loss(t) convos with Mo McDonald
This segment of loss(t) convos is with Morgan McDonald! Mo is a 31 year old, kickass lady-lawyer and a dear friend. She has been one of the most helpful and supportive people in my life during my various losses, and I'm sure her words will be of great support to you too!
What is the most significant loss you've endured, and what made it so significant?
My pops. He passed on March 4, 2013, but since he was not in good health for years prior I would say the loss began far before that. That March, I lost the physical presence of one of my biggest cheerleaders and sources of love and support and I began to do some serious work on providing these things for myself.
A lot of things in my life changed in the coming year, many of which I would consider part of this loss. I won't have my pops around to see me accomplish certain goals or meet certain milestones in life but I did have him around to structure who I am today. So, I try to think more about the 27 years I did have my pops around, as opposed to the unknown number I won't.
What did you learn from your loss?
I realized that some things are in fact, out of my control and to be okay with it (this is a work in progress). I learned to grieve, to put work in, to be gentler with myself, and to act with grace to others in our shared loss. No two people grieve the same and the process that follows loss will be disjointing, but I found it important to silence my thoughts of where others were in their grieving process: to focus on myself.
As the waves came and went, I learned that the pain was a testament to the person I'd lost and tried my best to prepare for the next wave and feel each one. I learned that I had to help myself if I were to be able to support others. Finally, I learned to celebrate my pops and to find ways to incorporate him into my life by telling and hearing stories about him and thinking about the advice he would impart or support he would give in certain circumstances.
What is your advice for others enduring a similar loss?
Sit with your loss, don't run away from it. Those memories and flashes of your life before your loss will seem like the end of the world, but a few years out, I would take some of those memories back.
Do only things that are good for you for awhile. Take others suggestions if they work for you, otherwise ignore them (including mine) and do you. Request support but don't expect everyone to know how to give it.
Forget a timeline. You don't have to get over or move on from a death. Instead, consider how you can incorporate the person you've lost into your life in a way that celebrates the relationship you had. Finally, be gentle and easy on yourself - losing someone you love is the absolute worst. xx

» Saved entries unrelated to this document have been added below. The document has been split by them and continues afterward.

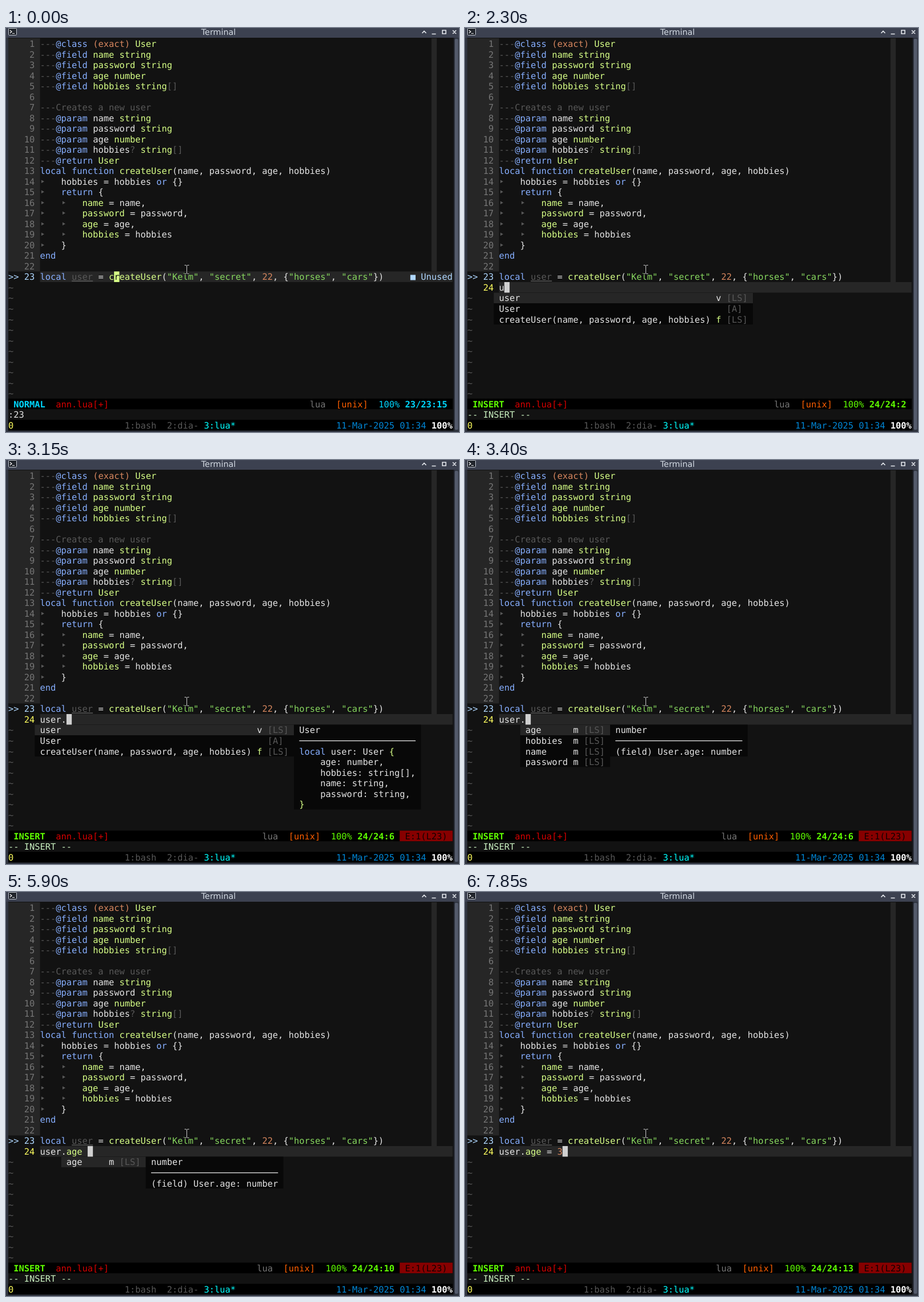
These frames come from a looping animation (793x706 px, 8 s). An HTML page:

```html
<!DOCTYPE html>
<html lang="en">
<head>
<meta charset="utf-8">
<title>Terminal</title>
<style>
html, body { margin: 0; width: 100%; height: 100%; overflow: hidden; background: #2f343f; }
svg { display: block; }
text { font: 15.38px "DejaVu Sans Mono", monospace; white-space: pre; text-rendering: geometricPrecision; }
.title { font: 14.3px "DejaVu Sans", sans-serif; fill: #d3dae3; }
.w { fill: #e4e4e4 } .d { fill: #585858 } .l { fill: #767676 } .b { fill: #87afff }
.g { fill: #d7ff87 } .o { fill: #d7875f } .s { fill: #87d75f } .k { fill: #afd7ff }
.c { fill: #00ffff } .r { fill: #d70000 } .y { fill: #ffff5f } .f { fill: #ff5f00 }
.n { fill: #00d7ff } .i { fill: #5fff00 } .t { fill: #0087d7 } .x { fill: #121212 }
.m { fill: #c9f0c0 } .a { fill: #5fffff } .e { fill: #120000 }
.u { fill: #585858; text-decoration: underline }
.N { fill: #00d7ff; font-weight: bold } .I { fill: #5fff00; font-weight: bold }
.W { fill: #fff; font-weight: bold }
</style>
</head>
<body>
<svg width="793" height="706" viewBox="0 0 793 706">
  <rect width="793" height="706" fill="#2f343f"/>
  <rect width="793" height="17" fill="#3c4150"/>
  <rect x="4" y="17" width="779" height="686.5" fill="#121212"/>
  <rect x="783" y="17" width="2" height="686.5" fill="#1b1d24"/>
  <rect x="785.5" y="19" width="6" height="683" rx="2" fill="#545b6c"/>
  <rect x="4.5" y="0.5" width="14" height="12" rx="1" fill="#20242b" stroke="#c3c8d0"/>
  <path d="M7 4l3 2.5-3 2.5M11 9.5h4" fill="none" stroke="#fff" stroke-width="1.2"/>
  <text class="title" x="372" y="11.5" text-anchor="middle">Terminal</text>
  <path d="M728.5 9l3.5-3.5 3.5 3.5M745.5 10.5h7M764 4h6v6h-6zM782 4l6 6m0-6l-6 6" fill="none" stroke="#e6e9ee" stroke-width="1.6"/>
  <g id="screen"></g>
  <g fill="none">
    <path id="beam" d="M312.500 414.500h2.500l1.500 1 1.500-1h2.500M316.500 415.500v13M312.500 429.500h2.500l1.500-1 1.500 1h2.500" stroke="#111" stroke-width="3"/>
    <use href="#beam" style="stroke:#ddd"/>
    <path d="M312.500 414.500h2.500l1.500 1 1.500-1h2.500M316.500 415.500v13M312.500 429.500h2.500l1.500-1 1.500 1h2.500" stroke="#ccc"/>
  </g>
</svg>
<script>
const CW = 9.26, CH = 18.52, X0 = 4, Y0 = 18, LOOP = 8000;
const screen = document.getElementById('screen');
const px = col => X0 + col * CW, py = row => Y0 + row * CH;

// "§" plus a letter switches the colour class
const plain = s => s.replace(/§./g, '');
const put = (col, row, s) => `<text x="${px(col)}" y="${py(row) + 15}">` +
  ('§w' + s).split('§').slice(1).map(p => `<tspan class="${p[0]}">${p.slice(1)}</tspan>`).join('') + '</text>';
const box = (col, row, cols, rows, fill) =>
  `<rect x="${px(col)}" y="${py(row)}" width="${cols * CW}" height="${rows * CH}" fill="${fill}"/>`;

const CODE = `§d---§b@class §o(exact) §gUser
§d---§b@field §gname string
§d---§b@field §gpassword string
§d---§b@field §gage number
§d---§b@field §ghobbies string§d[]

§d---Creates a new user
§d---§b@param §wname §gstring
§d---§b@param §wpassword §gstring
§d---§b@param §wage §gnumber
§d---§b@param §whobbies§d? §gstring§d[]
§d---§b@return §gUser
§blocal function §gcreateUser§w(name, password, age, hobbies)
§d‣   §whobbies = hobbies §bor§w {}
§d‣   §breturn§w {
§d‣   ‣   §gname§w = name,
§d‣   ‣   §gpassword§w = password,
§d‣   ‣   §gage§w = age,
§d‣   ‣   §ghobbies§w = hobbies
§d‣   §w}
§bend

§blocal §uuser§w = §gcreateUser§w(§s"Kelm"§w, §s"secret"§w, §o22§w, {§s"horses"§w, §s"cars"§w})`.split('\n');

const CALL = 'createUser(name, password, age, hobbies)';
const menu = (col, width, items, bar) => ({ col, width, items: items.map(s => s.split('|')), bar });
const words = menu(5, 40, ['user|§wv', 'User| |[A]', CALL + '|§gf']);
const fields = menu(10, 8, ['age|§wm', 'hobbies|§wm', 'name|§wm', 'password|§wm']);
const ageOnly = menu(10, 7, ['age|§wm']);
const globals = (col, bar) => menu(col, 40, ['false|§bk', 'function ()~|§aS', 'nil|§bk', 'true|§bk',
  '_ENV|§wv', CALL + '|§gf', 'user|§wv', '_G|§wm', '_VERSION|§gE', 'arg|§wm'], bar);

const userDoc = { col: 54, width: 24, lines: ['User', '', '§blocal §wuser: User §g{', '    age: number,',
  '    hobbies: string[],', '    name: string,', '    password: string,', '§g}'] };
const ageDoc = (col, match) => ({ col, match, width: 26, lines: ['number', '', '(field) User.age: number'] });

// each step changes only the listed parts of the screen state
const STEPS = [
  [0, { line: null, mode: 'NORMAL', hint: true, menu: null, doc: null, err: 0, away: false }],
  [1350, { line: '' }],
  [1400, { mode: 'INSERT' }],
  [2250, { line: 'u', hint: false }],
  [2300, { menu: words }],
  [2350, { line: 'us', menu: null }],
  [2400, { menu: words }],
  [2450, { line: 'use', menu: null }],
  [2550, { menu: words }],
  [2600, { line: 'user' }],
  [2650, { doc: userDoc, err: 1 }],
  [3150, { line: 'user.' }],
  [3200, { menu: null, doc: null }],
  [3300, { menu: fields }],
  [3400, { doc: ageDoc(27) }],
  [4600, { line: 'user.a', menu: ageOnly, doc: ageDoc(27, true), err: 2 }],
  [4700, { line: 'user.§ga', doc: ageDoc(26) }],
  [4950, { line: 'user.§ga§wg', err: 1 }],
  [5150, { line: 'user.§ga§wge' }],
  [5350, { line: 'user.§gage' }],
  [5900, { line: 'user.§gage§w ' }],
  [6100, { menu: null, doc: null }],
  [6750, { line: 'user.§gage§w =', menu: globals(15), away: true }],
  [6900, { menu: globals(15, true), away: false }],
  [7150, { line: 'user.§gage§w = ', menu: globals(16, true) }],
  [7850, { line: 'user.§gage§w = §o3', menu: null }]
];

function drawMenu({ col, width, items, bar }) {
  let out = box(col, 24, width + 9, items.length, '#080808') + box(col, 24, width + 9, 1, '#262626');
  items.forEach(([word, kind, tag = '[LS]'], i) => {
    out += put(col + 1, 24 + i, word) + put(col + width + 2, 24 + i, kind) + put(col + width + 4, 24 + i, '§d' + tag);
  });
  if (bar) out += box(col + width + 9, 24, 1, items.length, '#1c1c1c') + box(col + width + 9, 24, 1, 3, '#444');
  return out;
}

function drawDoc({ col, width, lines, match }) {
  let out = box(col, 24, width, lines.length, '#080808');
  if (match) out += box(col + 7, 26, 1, 1, '#870000');
  out += `<rect x="${px(col + 1)}" y="490" width="${(width - 2) * CW}" height="1.3" fill="#e4e4e4"/>`;
  return out + lines.map((s, i) => put(col + 1, 24 + i, s)).join('');
}

function drawStatus({ line, mode, err }) {
  const normal = mode === 'NORMAL', [bold, thin] = normal ? 'Nn' : 'Ii';
  const pos = line === null ? '23/23:15' : '24/24:' + (plain(line).length + 1);
  const right = `§llua  §f[unix]  §${thin}100% §${bold}${pos}`;
  let out = box(0, 34, 84, 1, '#000') + put(1, 34, `§${bold}${mode}`) + put(9, 34, '§rann.lua[+]') +
    put((err ? 73 : 83) - plain(right).length, 34, right);
  if (err) out += box(74, 34, 10, 1, '#870000') + put(75, 34, `§eE:${err}(L23)`);
  return out + put(0, 35, normal ? ':23' : '§m-- INSERT --');
}

function draw(s) {
  const editing = s.line !== null, row = editing ? 23 : 22;
  let out = box(0, 0, 6, 22, '#262626') + box(80, 0, 1, row, '#262626') + box(6, row, 78, 1, '#262626');
  CODE.forEach((code, i) => {
    out += put(3, i, (i === 22 ? '§k' : '§l') + String(i + 1).padStart(2)) + put(6, i, code);
  });
  out += put(0, 22, '§k>>');
  if (s.hint) out += put(76, 22, '§k■ Unused');
  for (let i = row + 1; i < 34; i++) out += put(0, i, '§d~');
  if (editing) out += put(3, 23, '§y24') + put(6, 23, s.line);
  if (s.menu) out += drawMenu(s.menu);
  if (s.doc) out += drawDoc(s.doc);
  out += drawStatus(s);
  out += box(0, 36, 84, 1, '#000') + put(0, 36, '§y0') + put(22, 36, '§d1:bash  2:dia- §c3:lua*') +
    put(62, 36, '§t11-Mar-2025 01:34 §W100%');
  if (!editing) out += box(20, 22, 1, 1, '#d7ff87') + put(20, 22, '§xr');
  else if (s.away) out += box(12, 35, 1, 1, '#d0d0d0');
  else out += box(6 + plain(s.line).length, 23, 1, 1, '#d0d0d0');
  screen.innerHTML = out;
}

let shown = -1;
function tick() {
  const t = performance.now() % LOOP;
  const past = STEPS.filter(([at]) => at <= t);
  if (past.length !== shown) {
    shown = past.length;
    draw(Object.assign({}, ...past.map(([, change]) => change)));
  }
  requestAnimationFrame(tick);
}
tick();
</script>
</body>
</html>
```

Thanks so much for sharing Mo, and for being a source of unwavering support for myself and so many others.
If you would like to share your story of loss and what you learned, shoot me a line at firstname.lastname@example.org. xo R